So your competitor beat you to market. Big deal.
(article continues below)
Being second to market isn't the worst thing in the world. In fact, sometimes second to market strategies are even more effective than rushing to get your products on the market before everyone else.
Conventional wisdom says that the business who is the first to bring a new technology to the marketplace has a significant advantage over the competition. But there are plenty of companies who dominated their industry by allowing others to blaze a trail in the marketplace. So how did they do it?

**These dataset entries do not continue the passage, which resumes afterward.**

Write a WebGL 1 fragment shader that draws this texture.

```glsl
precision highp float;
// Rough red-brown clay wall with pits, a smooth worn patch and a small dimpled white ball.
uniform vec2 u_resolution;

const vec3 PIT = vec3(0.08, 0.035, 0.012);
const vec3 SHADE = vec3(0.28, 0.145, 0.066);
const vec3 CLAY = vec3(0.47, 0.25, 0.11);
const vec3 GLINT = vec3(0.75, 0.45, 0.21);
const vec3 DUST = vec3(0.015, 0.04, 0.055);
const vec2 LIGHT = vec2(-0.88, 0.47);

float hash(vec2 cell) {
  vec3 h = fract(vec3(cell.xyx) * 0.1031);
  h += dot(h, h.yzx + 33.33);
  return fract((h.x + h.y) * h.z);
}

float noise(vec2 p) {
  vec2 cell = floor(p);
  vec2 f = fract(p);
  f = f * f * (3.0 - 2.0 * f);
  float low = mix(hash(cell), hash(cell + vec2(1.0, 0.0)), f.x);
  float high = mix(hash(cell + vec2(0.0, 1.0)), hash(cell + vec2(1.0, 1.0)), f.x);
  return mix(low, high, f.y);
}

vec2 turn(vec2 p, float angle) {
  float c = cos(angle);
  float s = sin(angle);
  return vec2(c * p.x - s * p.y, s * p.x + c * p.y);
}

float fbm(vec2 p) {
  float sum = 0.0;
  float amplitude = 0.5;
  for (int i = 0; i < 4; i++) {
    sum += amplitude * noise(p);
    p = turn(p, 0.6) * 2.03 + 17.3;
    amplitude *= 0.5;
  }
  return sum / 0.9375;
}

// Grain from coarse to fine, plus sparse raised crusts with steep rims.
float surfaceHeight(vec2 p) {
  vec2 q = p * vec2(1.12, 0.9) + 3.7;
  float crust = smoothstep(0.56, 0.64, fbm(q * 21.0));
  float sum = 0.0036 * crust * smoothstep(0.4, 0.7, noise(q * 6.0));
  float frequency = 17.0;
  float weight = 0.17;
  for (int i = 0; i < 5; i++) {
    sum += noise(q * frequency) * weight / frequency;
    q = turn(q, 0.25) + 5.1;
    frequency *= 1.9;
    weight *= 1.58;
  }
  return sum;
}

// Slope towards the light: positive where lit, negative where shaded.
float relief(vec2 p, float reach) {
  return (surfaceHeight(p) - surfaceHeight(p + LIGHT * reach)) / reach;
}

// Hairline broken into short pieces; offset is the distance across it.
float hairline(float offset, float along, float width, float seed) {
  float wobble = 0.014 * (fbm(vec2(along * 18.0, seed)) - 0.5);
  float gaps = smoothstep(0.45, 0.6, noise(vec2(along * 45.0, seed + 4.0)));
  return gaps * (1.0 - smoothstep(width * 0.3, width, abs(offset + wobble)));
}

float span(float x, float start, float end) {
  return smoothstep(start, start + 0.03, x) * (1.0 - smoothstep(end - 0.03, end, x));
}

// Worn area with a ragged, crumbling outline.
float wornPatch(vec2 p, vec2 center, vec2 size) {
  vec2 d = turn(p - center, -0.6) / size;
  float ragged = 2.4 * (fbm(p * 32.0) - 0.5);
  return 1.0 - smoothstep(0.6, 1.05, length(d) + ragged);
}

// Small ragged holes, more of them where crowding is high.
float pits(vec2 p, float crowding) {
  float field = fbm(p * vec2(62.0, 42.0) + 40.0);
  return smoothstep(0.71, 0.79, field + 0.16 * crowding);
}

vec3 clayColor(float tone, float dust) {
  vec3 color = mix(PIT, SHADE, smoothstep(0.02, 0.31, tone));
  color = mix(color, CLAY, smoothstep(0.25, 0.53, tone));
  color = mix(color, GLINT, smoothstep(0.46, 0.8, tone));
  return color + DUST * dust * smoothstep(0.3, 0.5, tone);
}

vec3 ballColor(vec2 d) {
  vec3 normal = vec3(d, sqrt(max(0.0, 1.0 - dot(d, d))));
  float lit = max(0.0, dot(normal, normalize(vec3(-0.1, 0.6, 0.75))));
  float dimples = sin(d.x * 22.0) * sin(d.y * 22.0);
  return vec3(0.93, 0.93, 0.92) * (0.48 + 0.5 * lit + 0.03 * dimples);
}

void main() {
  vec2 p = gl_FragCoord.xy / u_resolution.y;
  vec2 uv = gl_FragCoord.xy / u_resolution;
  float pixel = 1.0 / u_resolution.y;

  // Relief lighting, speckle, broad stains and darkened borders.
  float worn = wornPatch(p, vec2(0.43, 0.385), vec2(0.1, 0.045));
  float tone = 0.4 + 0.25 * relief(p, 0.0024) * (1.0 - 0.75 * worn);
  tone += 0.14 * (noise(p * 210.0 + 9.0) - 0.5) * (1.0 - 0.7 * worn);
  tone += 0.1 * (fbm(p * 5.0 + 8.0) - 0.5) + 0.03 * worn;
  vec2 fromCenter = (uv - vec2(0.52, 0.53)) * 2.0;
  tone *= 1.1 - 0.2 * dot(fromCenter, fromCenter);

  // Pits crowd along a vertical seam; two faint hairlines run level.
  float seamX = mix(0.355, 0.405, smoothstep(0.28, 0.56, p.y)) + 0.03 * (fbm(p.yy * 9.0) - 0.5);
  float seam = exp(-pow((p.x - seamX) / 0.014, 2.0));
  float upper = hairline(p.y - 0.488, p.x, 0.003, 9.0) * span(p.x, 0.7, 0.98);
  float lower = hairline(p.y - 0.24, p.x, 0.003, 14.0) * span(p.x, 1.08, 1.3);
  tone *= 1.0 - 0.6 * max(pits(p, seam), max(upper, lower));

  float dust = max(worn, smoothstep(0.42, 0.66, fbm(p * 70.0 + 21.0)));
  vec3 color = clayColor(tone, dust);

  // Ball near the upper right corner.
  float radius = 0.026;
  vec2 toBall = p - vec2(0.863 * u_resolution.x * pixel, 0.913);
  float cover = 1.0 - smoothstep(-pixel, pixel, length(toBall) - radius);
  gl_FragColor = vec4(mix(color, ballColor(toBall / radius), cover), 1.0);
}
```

Well, it turns out that in many industries, a late-to-market strategy can actually be leveraged as an advantage. The businesses who have done it successfully have learned how to create market disruptions exploiting the mistakes of early market entrants. Although this is especially true with technological products, there are a lot of other industries in which a second to market strategy can also be effective. If your industry is one of them, here are some of the characteristics your strategy should emphasize.
Late market entries have a significant advantage over early entrant competitors because they have the advantage of hindsight. It's not unusual for first to market products to contain kinks and bugs that need to be worked out. Even though these kinks can be corrected in subsequent product offerings, consumers may find it difficult to shake their initial frustration with the product or brand. Second to market producers can take advantage of this by offering a consumer-friendly design from Day One, creating the impression that their product and company are superior to their first to market peers.
Ease of Use
Making sure your product does what it claims to do is one thing. But taking the extra step to provide consumers with features that enhance usability can position your company as a preferred alternative to products that already enjoy a foothold in the marketplace. Remember: You have the advantage of field testing your competitors' products before you enter the market. They didn't have that advantage, so any cost-efficient means you can employ to increase your product's ease of use gives you an instant benefit.
Presumably, your competitor has already done the heavy lifting by marketing a new product concept to the buying public. Although your marketing strategy can reinforce the product concept, it should largely emphasize the features that differentiate your product from existing market offerings. An effective marketing campaign not only supports the appealing elements of first to market products, but also highlights your competitor's shortcomings by focusing on your product's improvements.
Once you have created a strategy to convince consumers that your product is better than early market entrants' products, the next step is to create a far-reaching distribution network. If you fail to create a distribution network that is at least comparable to the competition's, consumers may begin to question your ability to deliver a better product.